Let’s face it: If you are a cable subscriber, once again alarmed as your bill heads further into the triple digits, you may think of taking drastic action, but chances are still pretty good that you won’t cut the cord.Convenience, comfort and lack of true competition are what have allowed cable operators to raise rates on their customers, even when they’ll be paying more for the same, or shelling out substantial monthly fees for a whole plethora of programming they will never watch or even find. This certainly was on the minds in the past week as Time Warner Cable announced a new long-term deal for a Dodgers regional sports network, reportedly at a cost of $7 billion. At the same time, they’ve raised rates on Los Angeles customers, hikes blamed on the higher costs of programming, with the monthly cost of basic cable rising 8.2%, to $72.50, and the price to get local channels going up almost 18%, to $20. Its DVR rental fee rose to $12.99 per month, from $10.95. Several weeks ago, TWC also announced that it was dropping Ovation, the arts channel, because of low viewership, as it scours other smaller networks to drop to pay for programming elsewhere.
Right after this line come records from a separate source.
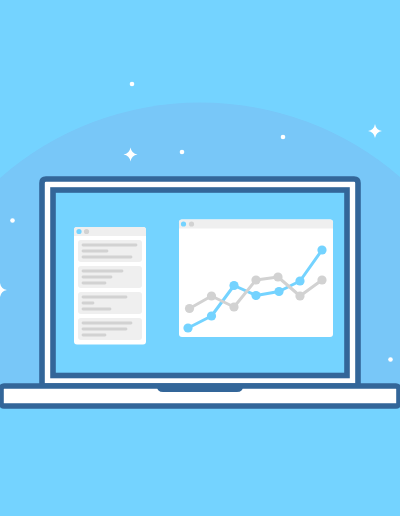
<!DOCTYPE html>
<html lang="en">
<head>
<meta charset="utf-8">
<title>Laptop with analytics chart</title>
<style>
:root {
  --sky: #74d3ff;
  --dome: #78c7f8;
  --outline: #336699;
  --white: #ffffff;
  --panel: #efefef;
  --grey: #d2d2d2;
}
html, body { margin: 0; overflow: hidden; background: var(--sky); }
svg { display: block; width: 400px; height: 516px; }
.sky { fill: var(--sky); }
.dome { fill: var(--dome); }
.white { fill: var(--white); }
.outline { fill: var(--outline); }
.panel { fill: var(--panel); }
.grey { fill: var(--grey); }
.shell { fill: var(--white); stroke: var(--outline); stroke-width: 5.6; stroke-linejoin: round; }
.screen { fill: var(--sky); stroke: var(--outline); stroke-width: 5.6; }
.text-lines { fill: none; stroke: var(--grey); stroke-width: 2.8; stroke-linecap: round; }
.series { fill: none; stroke-width: 3; stroke-linejoin: round; }
.series-blue { stroke: var(--sky); }
.series-grey { stroke: var(--grey); }
</style>
</head>
<body>
<svg viewBox="0 0 400 516" role="img" aria-label="Laptop showing a list window and a line chart window">
  <defs>
    <path id="sparkle" d="M0-7Q1-1 7 0Q1 1 0 7Q-1 1-7 0Q-1-1 0-7Z"/>
    <rect id="card" width="64" height="22" rx="3"/>
    <circle id="point" r="4.6"/>
  </defs>

  <rect class="sky" width="400" height="516"/>
  <path class="dome" d="M0 178A304 304 0 0 1 400 177V406H0Z"/>

  <g class="white" id="stars">
    <use href="#sparkle" x="375" y="131"/>
    <use href="#sparkle" x="130.500" y="154.500"/>
    <use href="#sparkle" x="0" y="290"/>
    <circle cx="132" cy="84" r="2.300"/>
    <circle cx="182" cy="152" r="2.300"/>
    <circle cx="283" cy="137" r="2.300"/>
    <circle cx="12.500" cy="220.500" r="2.300"/>
    <circle cx="390.500" cy="359.500" r="2.300"/>
  </g>

  <g id="laptop">
    <path class="shell" d="M42 386V183Q42 179 46 179H354Q358 179 358 183V386Z"/>
    <rect class="screen" x="53" y="190" width="294" height="185.500"/>
    <rect class="shell" x="1" y="386" width="398" height="20" rx="3"/>
    <path class="outline" d="M157 386H243Q243 392 237 392H163Q157 392 157 386Z"/>
  </g>

  <g id="list-window">
    <rect class="white" x="74" y="227" width="72" height="117.500" rx="3"/>
    <path class="panel" d="M74 236V230Q74 227 77 227H143Q146 227 146 230V236Z"/>
    <circle class="sky" cx="79" cy="231.500" r="2.600"/>
    <circle class="grey" cx="86.500" cy="231.500" r="2.600"/>
    <g class="panel">
      <use href="#card" x="78" y="240"/>
      <use href="#card" x="78" y="266"/>
      <use href="#card" x="78" y="292"/>
      <use href="#card" x="78" y="318"/>
    </g>
    <path class="text-lines" d="M83 245H136M83 251H107M83 257H131M83 271H122M83 277H111M83 283H105M83 297H126M83 303H93M83 309H110M83 323H131M83 329H126M83 335H105"/>
  </g>

  <g id="chart-window">
    <rect class="white" x="179" y="219.500" width="154" height="117.500" rx="3"/>
    <path class="panel" d="M179 228.500V222.500Q179 219.500 182 219.500H330Q333 219.500 333 222.500V228.500Z"/>
    <circle class="sky" cx="183.500" cy="224" r="2.600"/>
    <circle class="grey" cx="191.500" cy="224" r="2.600"/>
    <g id="blue-series">
      <polyline class="series series-blue" points="188,328 211.500,316 234,285.500 256,295.500 279,291.500 300,281 322,250"/>
      <g class="sky">
        <use href="#point" x="188" y="328"/>
        <use href="#point" x="211.500" y="316"/>
        <use href="#point" x="234" y="285.500"/>
        <use href="#point" x="256" y="295.500"/>
        <use href="#point" x="279" y="291.500"/>
        <use href="#point" x="300" y="281"/>
        <use href="#point" x="322" y="250"/>
      </g>
    </g>
    <g id="grey-series">
      <polyline class="series series-grey" points="189.500,308.500 211.500,296 234,307 256,280 278,277 300,296 322,280"/>
      <g class="grey">
        <use href="#point" x="189.500" y="308.500"/>
        <use href="#point" x="211.500" y="296"/>
        <use href="#point" x="234" y="307"/>
        <use href="#point" x="256" y="280"/>
        <use href="#point" x="278" y="277"/>
        <use href="#point" x="300" y="296"/>
        <use href="#point" x="322" y="280"/>
      </g>
    </g>
  </g>
</svg>
</body>
</html>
Ovation executives cried foul, not only noting their Nielsen gains over the past year but that they are independently owned, easy targets in a cable universe dominated by conglomerates with leverage. Given that sports rights are driving the higher programming costs, it was as if a school board chose funding the football team over the much-less visible arts courses. “They are bullying the small, independent businesses at the expense of consumers,” said Chad Gutstein, Ovation’s chief operating officer. In their defense, TWC says that it has added other channels, like the NFL Network and Pac 12 Network, as well as HD options, and they are not the only cable or satellite operator raising rates. A spokesman for Time Warner Cable also said that the average increase for L.A. customers will be 3.5%, and some 68% won’t see any increase because they are in bundles or on promotions. Its CEO, Glenn Britt, has touted the Dodgers deal as beneficial to controlling costs in the long run, even as there’s been plenty of grousing in the cable business that it may have the impact of further escalating sports rights in Los Angeles and across the country. Moreover, as much as cable TV may seem like a utility, customers always have the option of canceling. Some have, apparently, as TWC’s most recent quarterly results showed that it lost 129,000 video subscribers. Mark Cooper, research director at the Consumer Federation of America, argues that going to satellite providers Dish or DirecTV really won’t save consumers that much, if at all, as they will still be faced with paying for similar bundles and similar programming costs. “When you have got only two competitors, it’s easy to look over your shoulder and recognizing that you have an interest in not really competing,” he said. Yes, the Internet is offering more options, he noted, but TWC, Comcast and others are also among the largest broadband providers, too. There, too, there is friction: Some customers, frustrated by fee increases, filed class action lawsuits against TWC in November when they started charging for modems they previously offered for free. There’s also ample wariness that more widespread usage-based pricing, particularly with the growth of streaming video services, is just around the corner. Cooper has long been a champion of cable going (or forced to go) ala carte, giving consumers the option of picking and choosing which channels they really want. That sends shudders through the cable content business, as some channels won’t make it in such a survival of the fittest, and even he acknowledges that the debate in D.C. over such an option has gone on for what seems like forever, as the cable business has exerted its political influence. “This is a stalemate that will never go away,” he said. He thinks an easier option is to untangle sports — the well-watched channels along with the specialized ones — into their own bundle, as that is what is the primary driver of programming costs. After all, the Dodgers have averaged about 108,000 households per game last year, suggesting that there’s a significant chunk that is willing to pay up for a package, but also plenty that probably wouldn’t even be watching for free. There’s also another option: If bandwith costs force Internet providers into more usage-based pricing, why not apply it to TV too? You don’t select the channels you get but at least pay for how much you watch — a reminder of the coin-operated sets that used to be staples of airports and cheap motels. But pay-as-you go would certainly tame consumer frustration — they would have no one but themselves to blame for their high bills — and maybe remind many a couch potato that hey, it’s just TV.
Data provided by:Nielsen Media Research (Preliminary Results)